I have often shied away from baking, preferring to cook savoury dishes instead. The thing I love most about cooking is having the freedom to experiment. I never have all the ingredients I need for a recipe and in fact, I rarely follow I recipe. I will look in my fridge, see what I have and then make something up.
Nine times out of ten, I make something tasty. There are the odd few disasters, but we won’t talk about them. My only problem is forgetting to write it down.
When it comes to baking, you can’t wing it in the same way. Baking is an exact science. If you don’t have eggs and you are making a cake, unless you find a specific egg free recipe, you are not going to have much success if you just omit them. Baking recipes are carefully calculated and you have to follow them to the letter and the gram. The same goes for how you mix it all together and how hard you work the ingredients.

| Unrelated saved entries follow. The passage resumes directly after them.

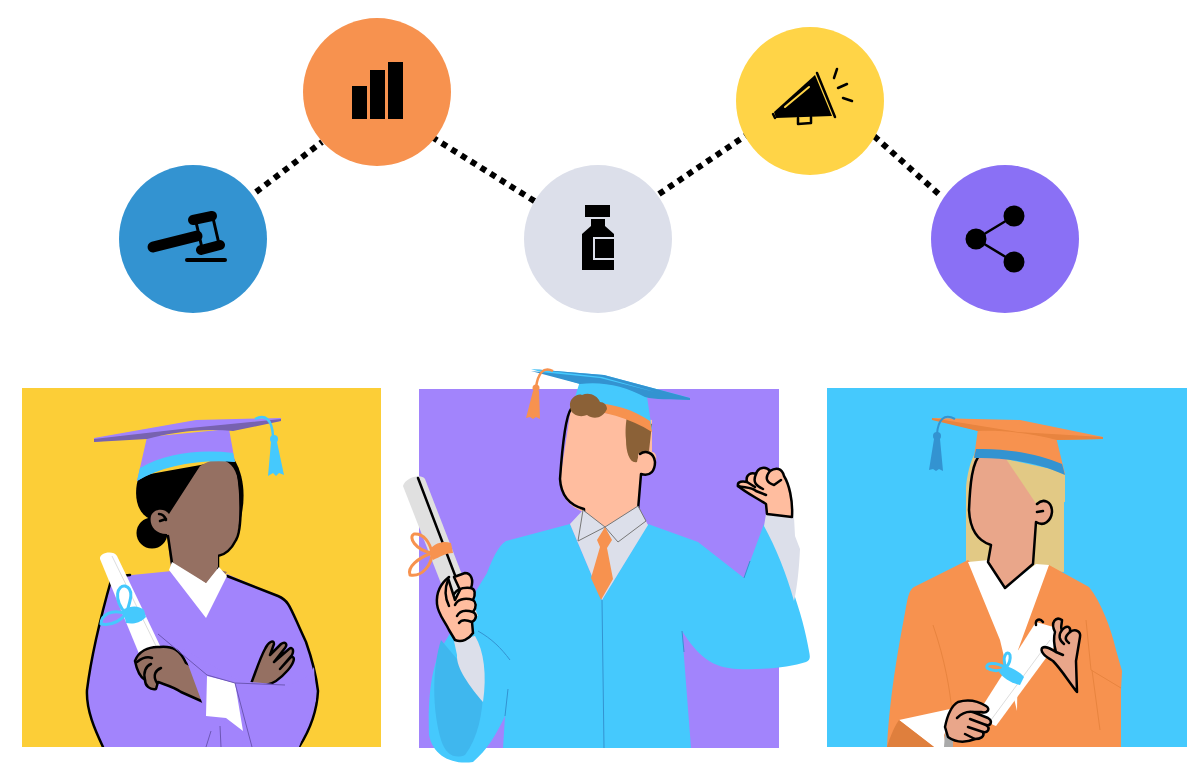
<!DOCTYPE html>
<html lang="en">
<head>
<meta charset="utf-8">
<title>Graduates and career paths</title>
<style>
:root{
  --ink:#000;--paper:#fff;--orange:#f7924f;--orange-deep:#e8843f;--yellow:#ffd447;--gold:#fcce37;
  --blue:#3393d1;--sky:#45c9fd;--sky-deep:#3fb7ee;--violet:#8a70f5;--purple:#a284fc;--purple-deep:#7762b0;
  --mist:#dcdfea;--skin-dark:#957062;--skin-peach:#ffbd9f;--skin-tan:#e9a68a;--brown:#8b6137;--blonde:#e2c985;
}
html,body{margin:0;height:100%;overflow:hidden;background:var(--paper)}
svg{display:block;width:1200px;height:772px}
.ink{fill:var(--ink)}.paper{fill:var(--paper)}.mist{fill:var(--mist)}
.orange{fill:var(--orange)}.sky{fill:var(--sky)}.purple{fill:var(--purple)}.blue{fill:var(--blue)}
.line{fill:none;stroke:var(--ink);stroke-width:2.5;stroke-linecap:round;stroke-linejoin:round}
.outlined{stroke:var(--ink);stroke-width:2.5;stroke-linejoin:round;stroke-linecap:round}
.fold{fill:none;stroke-width:1}
.ribbon{fill:none;stroke-width:3;stroke-linejoin:round}
.connectors{stroke:var(--ink);stroke-width:6;stroke-dasharray:6 5.5}
.skin-dark{fill:var(--skin-dark)}.skin-peach{fill:var(--skin-peach)}.skin-tan{fill:var(--skin-tan)}
</style>
</head>
<body>
<svg viewBox="0 0 1200 772" role="img" aria-label="Five career icons joined by dotted lines above three graduates in caps and gowns">
  <defs>
    <clipPath id="left-frame"><rect x="22" y="388" width="359" height="359"/></clipPath>
    <clipPath id="right-frame"><rect x="827" y="388" width="360" height="359"/></clipPath>
  </defs>

  <g id="career-path">
    <g class="connectors">
      <line x1="256" y1="192" x2="322" y2="142"/>
      <line x1="432" y1="137" x2="536" y2="202"/>
      <line x1="659" y1="194" x2="748" y2="134"/>
      <line x1="874" y1="136" x2="942" y2="197"/>
    </g>
    <circle class="blue" cx="193" cy="239" r="74"/>
    <circle class="orange" cx="377" cy="92" r="74"/>
    <circle class="mist" cx="598" cy="239" r="74"/>
    <circle cx="810" cy="101" r="74" fill="var(--yellow)"/>
    <circle cx="1005" cy="239" r="74" fill="var(--violet)"/>

    <g id="gavel" class="line">
      <line x1="153" y1="247" x2="197" y2="236" stroke-width="11"/>
      <line x1="193" y1="220" x2="212" y2="216" stroke-width="10"/>
      <line x1="201" y1="250" x2="220" y2="245" stroke-width="10"/>
      <path d="M196 222l6 26M213 218l6 26" stroke-width="3"/>
      <line x1="187" y1="260" x2="225" y2="260" stroke-width="4"/>
    </g>
    <g id="bar-chart" class="ink">
      <rect x="352" y="86" width="15" height="33"/>
      <rect x="370" y="70" width="15" height="49"/>
      <rect x="388" y="62" width="15" height="57"/>
    </g>
    <g id="medicine">
      <rect class="ink" x="585" y="205" width="25" height="12"/>
      <path class="ink" d="M591 219h14v7l9 8v36h-32v-36l9-8z"/>
      <path d="M614 238h-20v21h20" fill="none" stroke="var(--mist)" stroke-width="2"/>
    </g>
    <g id="megaphone">
      <path class="ink" d="M774 112l41-37 17 41-56 2z"/>
      <path class="line" d="M817 73l18 44" stroke-width="4"/>
      <path class="line" d="M773 114l2 4" stroke-width="5"/>
      <path class="line" d="M798 118v6l13-1v-6" stroke-width="3"/>
      <path d="M785 107l24-20" fill="none" stroke="var(--yellow)" stroke-width="2" stroke-linecap="round"/>
      <path class="line" d="M834 78l3-9M838 88l9-4M843 98l9 3" stroke-width="6"/>
    </g>
    <g id="share" class="ink">
      <path class="line" d="M1014 216l-38 23 38 23" stroke-width="3.5"/>
      <circle cx="1014" cy="216" r="10.5"/><circle cx="976" cy="239" r="10.5"/><circle cx="1014" cy="262" r="10.5"/>
    </g>
  </g>

  <g id="graduate-left">
    <rect x="22" y="388" width="359" height="359" fill="var(--gold)"/>
    <g clip-path="url(#left-frame)">
      <g id="left-head">
        <circle class="ink" cx="152" cy="533" r="15.5"/>
        <path class="ink" d="M139 476C133 493 136 513 150 519L174 526L238 528C246 505 246 478 234 459Z"/>
        <path class="skin-dark" d="M200 466C220 454 234 460 238 480C241 505 241 535 232 546C227 552 222 555 217 556V569L227 572L206 598L171 570L167 534C154 534 149 524 151 516C154 508 165 508 169 514Z"/>
        <path class="line" d="M237 468C242 492 242 530 236 540C231 550 224 555 218 556V568M168 536L172 563" stroke-width="2"/>
        <path class="line" d="M159 514c4 0 6 3 7 6M160 521l6-2" stroke="#6b4a3f" stroke-width="1"/>
      </g>
      <g id="left-cap">
        <path class="purple" d="M147 437L229 429L235 462C200 456 162 465 137 481Z"/>
        <path class="sky" d="M140 468C166 453 200 449 233 453L235 462C200 459 162 466 137 481Z"/>
        <path class="purple" d="M94 438L196 420L281 418V421L188 431L94 442Z"/>
        <path d="M94 442V439L190 428L281 419V421L233 431C200 428 170 433 147 439Z" fill="var(--purple-deep)"/>
        <path d="M255 419C265 414 272 419 273 436" fill="none" stroke="var(--sky)" stroke-width="2.5"/>
        <circle class="sky" cx="274" cy="439" r="4"/>
        <path class="sky" d="M271 442h6l7 33-5-2-3 3-3-3-5 3z"/>
      </g>
      <path id="left-gown" class="purple" d="M172 571L112 577C104 605 92 650 87 690C86 710 95 730 103 747H299C310 730 317 710 318 691C316 674 312 659 306 642L290 605C287 600 283 598 278 596L227 574L206 617Z"/>
      <path class="line" d="M130 575L112 577C104 605 92 650 87 690C86 710 95 730 103 747M227 576L278 596C290 601 290 608 306 642C312 659 316 674 318 691C317 710 310 730 299 747" stroke-width="1"/>
      <path class="paper" d="M172 562L206 583L219 567L227 576L206 618L169 570Z"/>
      <path class="skin-dark" d="M174 560L206 583L218 567V552H173Z"/>
      <g id="left-scroll">
        <path class="paper" d="M100 559C99 552 114 550 117 556L163 652L142 661Z"/>
        <path class="fold" d="M112 556l45 92" stroke="#ddd"/>
        <path class="ribbon" stroke="var(--sky)" d="M126 614C112 598 118 585 125 586C135 589 130 602 126 614C112 608 101 615 101 624C112 626 120 621 126 614"/>
        <path class="sky" d="M123 610C132 605 139 606 144 610L146 617C139 624 132 624 126 623Z"/>
      </g>
      <g id="left-hands">
        <path class="skin-dark outlined" d="M135 661C138 652 148 646 160 647C173 646 180 650 186 663L208 675V704L181 692C174 687 166 685 158 682L156 689C150 690 145 686 145 680C140 677 137 671 135 661Z"/>
        <path class="line" d="M145 680C143 672 146 666 151 664M157 683C152 675 156 670 161 668M137 662C142 658 147 656 152 658" stroke-width="2"/>
        <path class="skin-dark outlined" d="M251 684C256 671 260 658 265 649C268 642 274 639 274 644L270 655L281 644C285 641 288 644 285 648L274 662L289 649C293 646 294 651 292 655L280 669L291 657C296 656 294 663 288 670C281 678 274 684 266 685Z"/>
      </g>
      <path class="purple" d="M182 648L240 681L285 685C300 683 310 675 314 667L316 700L299 747H242L243 730L207 716Z"/>
      <path class="paper" d="M207 676L235 683L243 731L226 718L206 716Z"/>
      <path class="fold" d="M158 634L207 675L235 683L285 685M235 683L252 747M206 747l5-16M221 747l-1-21" stroke="#6c56b4"/>
    </g>
  </g>

  <g id="graduate-centre">
    <rect class="purple" x="419" y="389" width="360" height="359"/>
    <path id="centre-gown" class="sky" d="M570 524L506 541C498 546 492 560 487 573L446 640C430 665 428 700 429 735C433 756 452 765 473 762C487 750 496 735 505 716L503 748H691L682 631C698 656 712 668 738 669C765 670 790 667 806 662C811 660 810 656 809 651C803 614 786 567 764 524L744 578L698 542L648 524L602 600Z"/>
    <path d="M441 640C432 668 432 710 441 740C446 756 456 759 465 755C478 738 483 712 483 690Z" fill="var(--sky-deep)"/>
    <path class="fold" stroke="var(--blue)" d="M602 600l2 148M478 631C492 639 501 648 510 660M505 716l3-27M744 578l6-17M682 631l2 21"/>
    <g id="centre-arms">
      <path class="mist" d="M454 641L475 636C484 651 487 675 483 702C470 687 456 668 457 655Z"/>
      <path class="mist" d="M766 514L794 517L795 536L800 549C799 570 797 588 794 601C787 575 776 548 764 526Z"/>
      <path class="skin-peach outlined" d="M767 514L766 504C755 497 745 492 738 486C737 481 743 481 747 482C745 474 752 472 756 474C758 467 766 466 770 471C776 467 782 468 784 476C789 484 793 500 792 517Z"/>
      <path class="line" d="M738 486C745 488 751 487 756 491L766 495M747 482l8 5M756 474C752 483 757 486 763 489M770 471C764 478 767 483 774 485M774 485l7-5" stroke-width="2"/>
    </g>
    <g id="centre-scroll">
      <path d="M403 486C405 478 421 473 425 479L478 616L456 622Z" fill="#e0e0e0"/>
      <path class="line" d="M418 478L469 612" stroke-width="1"/>
      <path class="ribbon" stroke="var(--orange)" d="M432 553C415 550 408 537 414 534C424 533 430 543 432 553C418 558 407 567 410 575C423 577 432 564 432 553"/>
      <path class="orange" d="M430 549C437 542 444 541 451 543L453 553C445 553 440 557 433 560Z"/>
    </g>
    <g id="centre-hand">
      <path class="skin-peach outlined" d="M449 577C440 584 436 592 437 604C438 614 444 620 449 630L455 640C462 643 469 639 473 633L472 622C477 619 477 614 473 612C477 607 476 602 473 600C476 594 475 589 471 588C474 580 471 573 465 573L454 577L460 590L455 600L448 578Z"/>
      <path class="line" d="M471 588C462 587 457 589 454 594M473 600C464 597 457 600 455 605M473 612C464 609 459 612 457 616M472 622C465 619 461 620 459 623M448 580C444 590 446 600 449 606"/>
    </g>
    <g id="centre-head">
      <path class="skin-peach" d="M571 408L652 420V452C660 452 657 473 641 475L638 507L605 529L584 512C567 506 561 495 560 480Z"/>
      <path d="M627 416L652 424L649 451C642 451 638 454 637 462C630 464 626 453 626 440C625 430 626 422 627 416Z" fill="var(--brown)"/>
      <path class="skin-peach" d="M638 454C645 449 656 453 655 464C654 474 646 476 639 473Z"/>
      <path class="line" d="M571 409C565 417 562 450 560 479C561 496 569 505 584 509V515M638 510L641 474C651 477 655 470 655 462C654 452 645 450 640 454" stroke-width="3"/>
    </g>
    <g id="centre-collar">
      <path class="mist" d="M570 524L583 510L605 527L638 506L648 525L602 600Z"/>
      <path class="fold" stroke="#777" d="M583 510L578 541L605 527L618 542L646 521L638 506L605 527Z"/>
      <path class="orange" d="M605 527L612 540L607 548L613 579L601 600L591 578L600 547L597 540Z"/>
    </g>
    <g id="centre-cap">
      <path class="sky" d="M580 381L646 390L652 430C630 418 602 404 573 404Z"/>
      <path class="orange" d="M574 404C605 400 631 408 650 421L652 432C630 418 603 410 574 410Z"/>
      <path d="M570 406C569 399 577 393 582 395C589 392 597 395 600 402C604 402 607 405 607 409C603 418 594 420 587 415C580 418 570 415 570 406Z" fill="var(--brown)"/>
      <path class="sky" d="M531 369L604 375L690 398V400L640 396L580 384Z"/>
      <path class="blue" d="M531 369L604 375L690 398V400C670 399 655 400 645 397C625 386 602 381 580 384L531 371L600 378L655 392L602 377Z"/>
      <path d="M553 371C543 366 538 374 536 387" fill="none" stroke="var(--orange)" stroke-width="2.5"/>
      <circle class="orange" cx="536" cy="388" r="3.5"/>
      <path class="orange" d="M533 391h6l1 28-4-2-3 2-3-2-4 1z"/>
    </g>
  </g>

  <g id="graduate-right">
    <rect class="sky" x="827" y="388" width="360" height="359"/>
    <g clip-path="url(#right-frame)">
      <path id="right-hair" d="M974 455L1064 472V572L966 565V487C967 475 970 463 974 455Z" fill="var(--blonde)"/>
      <path id="right-gown" class="orange" d="M968 560L914 587C909 590 908 597 906 607C900 640 890 690 887 747H1121V690L1122 671L1116 650C1111 628 1101 602 1089 587L1049 565L1006 600Z"/>
      <path class="fold" stroke="var(--orange-deep)" d="M933 625C945 660 950 690 952 712M1086 620l5 50 30 18M1092 670l8 60"/>
      <path class="paper" d="M968 562L989 560L1005 588L1036 564L1049 565L1018 650L1017 711L1000 640Z"/>
      <g id="right-head">
        <path class="skin-tan" d="M978 454C984 452 998 454 1010 459L1037 504C1043 497 1053 501 1052 512C1051 522 1044 526 1036 522L1032 566L1005 588L989 563L991 545C973 540 968 526 969 505C969 487 970 464 978 454Z"/>
        <path d="M1006 459L1065 472V502H1050C1045 498 1040 499 1037 505Z" fill="var(--blonde)"/>
        <path class="line" d="M981 454C972 461 970 485 969 510C970 530 978 541 991 545L988 562L1005 588L1033 564L1036 522C1044 527 1051 521 1052 512C1052 501 1043 498 1037 504M1037 512l6-1"/>
      </g>
      <g id="right-cap">
        <path class="orange" d="M978 429L1056 437L1065 474C1040 463 1005 455 974 457Z"/>
        <path class="blue" d="M976 449C1006 448 1038 454 1062 464L1065 475C1040 463 1005 457 974 458Z"/>
        <path class="orange" d="M932 418L1020 420L1103 437V439L1056 440L978 431Z"/>
        <path d="M932 418L1018 432L1103 437V439L1057 440C1030 433 1003 430 978 431L932 420Z" fill="var(--orange-deep)"/>
        <path d="M955 419C944 413 938 420 937 434" fill="none" stroke="var(--blue)" stroke-width="2"/>
        <circle class="blue" cx="937" cy="436" r="4"/>
        <path class="blue" d="M934 439h6l3 32-4-2-3 2-3-2-4 1z"/>
      </g>
      <path class="paper" d="M899 720L950 709L954 715L944 735L946 747H934Z"/>
      <path d="M887 747C890 737 894 727 899 720L934 747Z" fill="#df7f3d"/>
      <path d="M945 733l8 4v10h-9z" fill="#aaa"/>
      <g id="right-scroll">
        <path class="paper" d="M1036 622L1057 628L1060 639L996 726C989 724 983 718 980 710Z"/>
        <path class="fold" d="M1050 640l-59 80" stroke="#ddd"/>
        <path class="ribbon" stroke="var(--sky)" stroke-width="2" d="M1006 668C1001 655 1008 650 1010 655C1011 660 1009 664 1006 668C995 661 985 663 987 668C993 672 1000 671 1006 668"/>
        <path class="sky" d="M1004 665C1012 668 1020 672 1024 677L1020 685C1011 683 1003 678 999 672Z"/>
      </g>
      <g id="right-hands">
        <path class="skin-tan outlined" d="M945 727C947 717 951 706 958 702C968 699 978 701 986 706C991 709 987 714 981 712L973 712L988 718C993 721 991 726 986 725C991 728 988 733 983 732C985 737 980 739 975 739C965 743 955 742 948 737Z"/>
        <path class="line" d="M973 712C966 711 961 714 957 718M986 725L970 719M983 732L968 727M975 739L965 734" stroke-width="2"/>
        <path class="skin-tan outlined" d="M1055 632C1050 622 1056 616 1062 620C1062 624 1060 628 1062 630C1067 624 1071 627 1070 632C1076 628 1081 632 1080 637L1076 661L1077 692C1069 682 1061 669 1053 661C1046 657 1040 652 1042 648C1046 645 1052 650 1056 652C1054 645 1053 639 1055 632Z"/>
        <path class="line" d="M1036 625C1035 619 1040 618 1043 622M1062 630C1058 635 1059 640 1064 644M1070 632C1064 637 1065 640 1069 643M1056 652l7 3" stroke-width="2"/>
      </g>
    </g>
  </g>
</svg>
</body>
</html>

Moreover, to say that baking is a science is one thing, when it comes to baking gluten free, we are taking the science to a completely new level. Gluten is one of the most important ingredients in baked goods, as it provides the structure. Without it, you have to work extra hard to achieve the same results.

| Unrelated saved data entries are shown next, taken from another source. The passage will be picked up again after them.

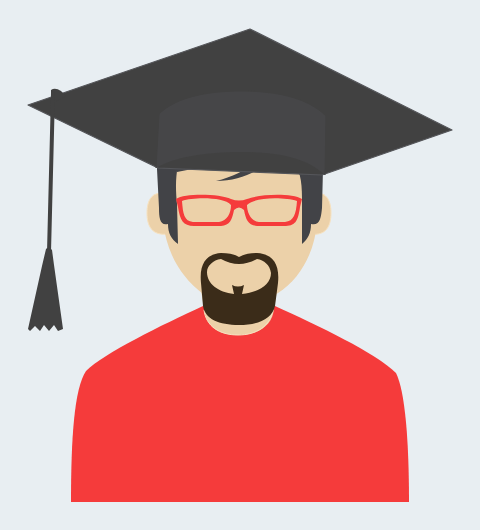
<!DOCTYPE html>
<html lang="en">
<head>
<meta charset="utf-8">
<title>Graduate avatar</title>
<style>
:root {
  --background: #e8eef2;
  --skin: #ecd1a9;
  --skin-edge: #f7e2c0;
  --hair: #424347;
  --cap: #414141;
  --cap-band: #464648;
  --cap-edge: #55565a;
  --red: #f53b3b;
  --beard: #3b2c19;
}
html, body { margin: 0; height: 100%; overflow: hidden; background: var(--background); }
.avatar { display: block; width: 480px; height: 530px; background: var(--background); }
.skin { fill: var(--skin); }
.ear { fill: var(--skin); stroke: var(--skin-edge); stroke-width: 1; }
.hair { fill: var(--hair); }
.cap { fill: var(--cap); }
.board { stroke: var(--cap-edge); stroke-width: 1.2; stroke-linejoin: round; }
.band { fill: var(--cap-band); }
.band-edge { fill: none; stroke: var(--cap); stroke-width: 1; }
.cord { fill: none; stroke: var(--cap); stroke-width: 4; stroke-linecap: round; }
.shirt { fill: var(--red); }
.collar { fill: none; stroke: var(--skin-edge); stroke-width: 1; }
.glasses { fill: var(--red); fill-rule: evenodd; }
.beard { fill: var(--beard); fill-rule: evenodd; }
</style>
</head>
<body>
<svg class="avatar" viewBox="0 0 480 530" role="img" aria-label="Bearded graduate with red glasses, a red shirt and a mortarboard cap">
  <g id="body">
    <path class="shirt" d="M71 502C71 440 74 389 86 371C104 353 162 325 203 306H275C317 325 376 353 396 373C405 391 409 440 409 502Z"/>
    <path class="skin" d="M200 285H278L274 308C273 325 259 335 238 335C217 335 205 325 204 308Z"/>
    <path class="collar" d="M204 310C206 326 219 335 238 335C257 335 270 326 273 310"/>
  </g>
  <g id="head">
    <path class="ear" d="M168 194C152 190 147 200 147 213C147 226 152 236 168 234Z"/>
    <path class="ear" d="M311 194C326 190 331 200 331 213C331 226 326 236 311 234Z"/>
    <path class="skin" d="M163 150H317V222C315 252 300 279 278 293L240 315L203 294C181 277 167 254 163 222Z"/>
  </g>
  <g id="hair">
    <path class="hair" d="M155 130H182L178 165C175 180 176 193 177 204L178 244C171 239 168 233 168 224C160 226 159 218 159 208Z"/>
    <path class="hair" d="M324 130H290V158C300 167 302 181 302 198V244C308 239 311 233 311 224C320 226 321 218 322 208Z"/>
    <path class="hair" d="M172 140H310V176L300 175C295 168 291 161 287 154C279 157 276 164 266 171C270 165 273 161 274 156C260 172 240 181 216 181C232 177 246 171 254 161C234 165 204 166 177 172Z"/>
  </g>
  <g id="mortarboard">
    <path class="cap board" d="M28 105L250 29L452 130L322 175L158 168Z"/>
    <path class="band" d="M159 114C175 98 205 91 241 91C280 91 309 99 326 116L325 175C307 158 279 152 241 152C205 152 174 157 156 168Z"/>
    <path class="band-edge" d="M156 168L159 114C175 98 205 91 241 91C280 91 309 99 326 116L325 175"/>
  </g>
  <g id="tassel">
    <path class="cap" d="M51 90Q55 87 61 91L66 96L51 104Z"/>
    <path class="cord" d="M53 93L49 252"/>
    <path class="cap" d="M46 249Q49 246 52 250L54 265L63 329L58 331L54 325L49 331L44 325L40 331L35 326L30 331L28 329L42 266Z"/>
  </g>
  <path id="glasses" class="glasses" d="M176 199C185 193 220 194 231 199Q239 202 247 199C260 194 292 193 302 199L300 207C298 222 295 226 284 226H257C248 225 246 220 244 210Q239 205 234 210C232 220 230 225 221 226H194C183 226 180 220 178 207ZM182 201C183 214 184 221 193 222H219C227 221 231 213 231 205C224 197 194 197 182 201ZM297 201C284 197 254 197 247 205C247 213 251 221 259 222H285C294 221 296 214 297 201Z"/>
  <path id="beard" class="beard" d="M201 283C199 263 207 254 221 253Q233 253 239 257Q246 253 257 253C272 254 280 263 278 283L275 306C272 319 258 325 239 325C219 325 205 319 203 306ZM207 272C207 284 218 292 234 294L232 285Q238 288 244 285L242 294C260 292 271 284 271 273C270 265 264 260 257 259Q248 264 239 264Q230 264 221 259C213 260 207 266 207 272Z"/>
</svg>
</body>
</html>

I found out on a disastrous baking spree recently how important it is to be exact with your ingredients and measurements when baking gluten free. I was using a cookbook that required measuring in cups. For a start, I don’t get on with this method. The scientist in me needs to measure in grams. Secondly, I wasn’t using the same flour as recommended in the recipe and I found half way through that I didn’t have enough of one of the ingredients. Nevertheless, I plodded on thinking that it would all turn out just fine.
Except that it didn’t. It was a disaster on every level. What should have been light and chewy cinnamon raisin rolls, turned out to be brittle cinnamon and raisin bricks, bearing no resemblance to the photo in the book. The texture was slightly hard, pastry like and it had the completely wrong mouth feel.
I understood my mistakes. The ingredients and the measurements just weren’t right and ok, I take some of the responsibility too (a worker can’t always blame his tools and all that).
The second thing I made was gluten free bread. This didn’t turn out too badly. Taste wise, it was completely different to an ordinary loaf. It had a denser, closer crumb and ironically more of a cake like texture. Gluten free loaves don’t rise in the same way a wheat loaf would and you don’t get the same amount of browning to the crust. However, the taste was pleasant and it made lovely toast. Just don’t throw one of these loaves at any one or they might end up in casualty (trust me it was that heavy).
From now on, I’m taking this seriously. Gluten free baking is not going to defeat me. The challenge is on. In fact, I even dug out my food science books from the days when I worked as a food technologist in order to remind myself of how the ingredients of baked goods work together. I’ve loved getting back to the nuts and bolts details and I’m ready to come back with renewed enthusiasm.
You can see how the texture of the gluten free bread (on the right) compares to a loaf made with a gluten containing flour. The crumb of the loaf on the left is more aerated and lighter, which makes for a softer texture.
I’ve been getting to grips with how to combine gluten free flours to obtain different textures and what to add to help them rise or hold their structure. I’m educating myself about how to obtain different textures using other ingredients, as well as how to handle the mixes.
Now it is time to put the theories to the test and see what I can come up with. It’s an exciting experiment and I hope to share with you the results, both good and bad. Here’s to a non-toe breaking homemade gluten free loaf that doesn’t require a chain saw to cut through!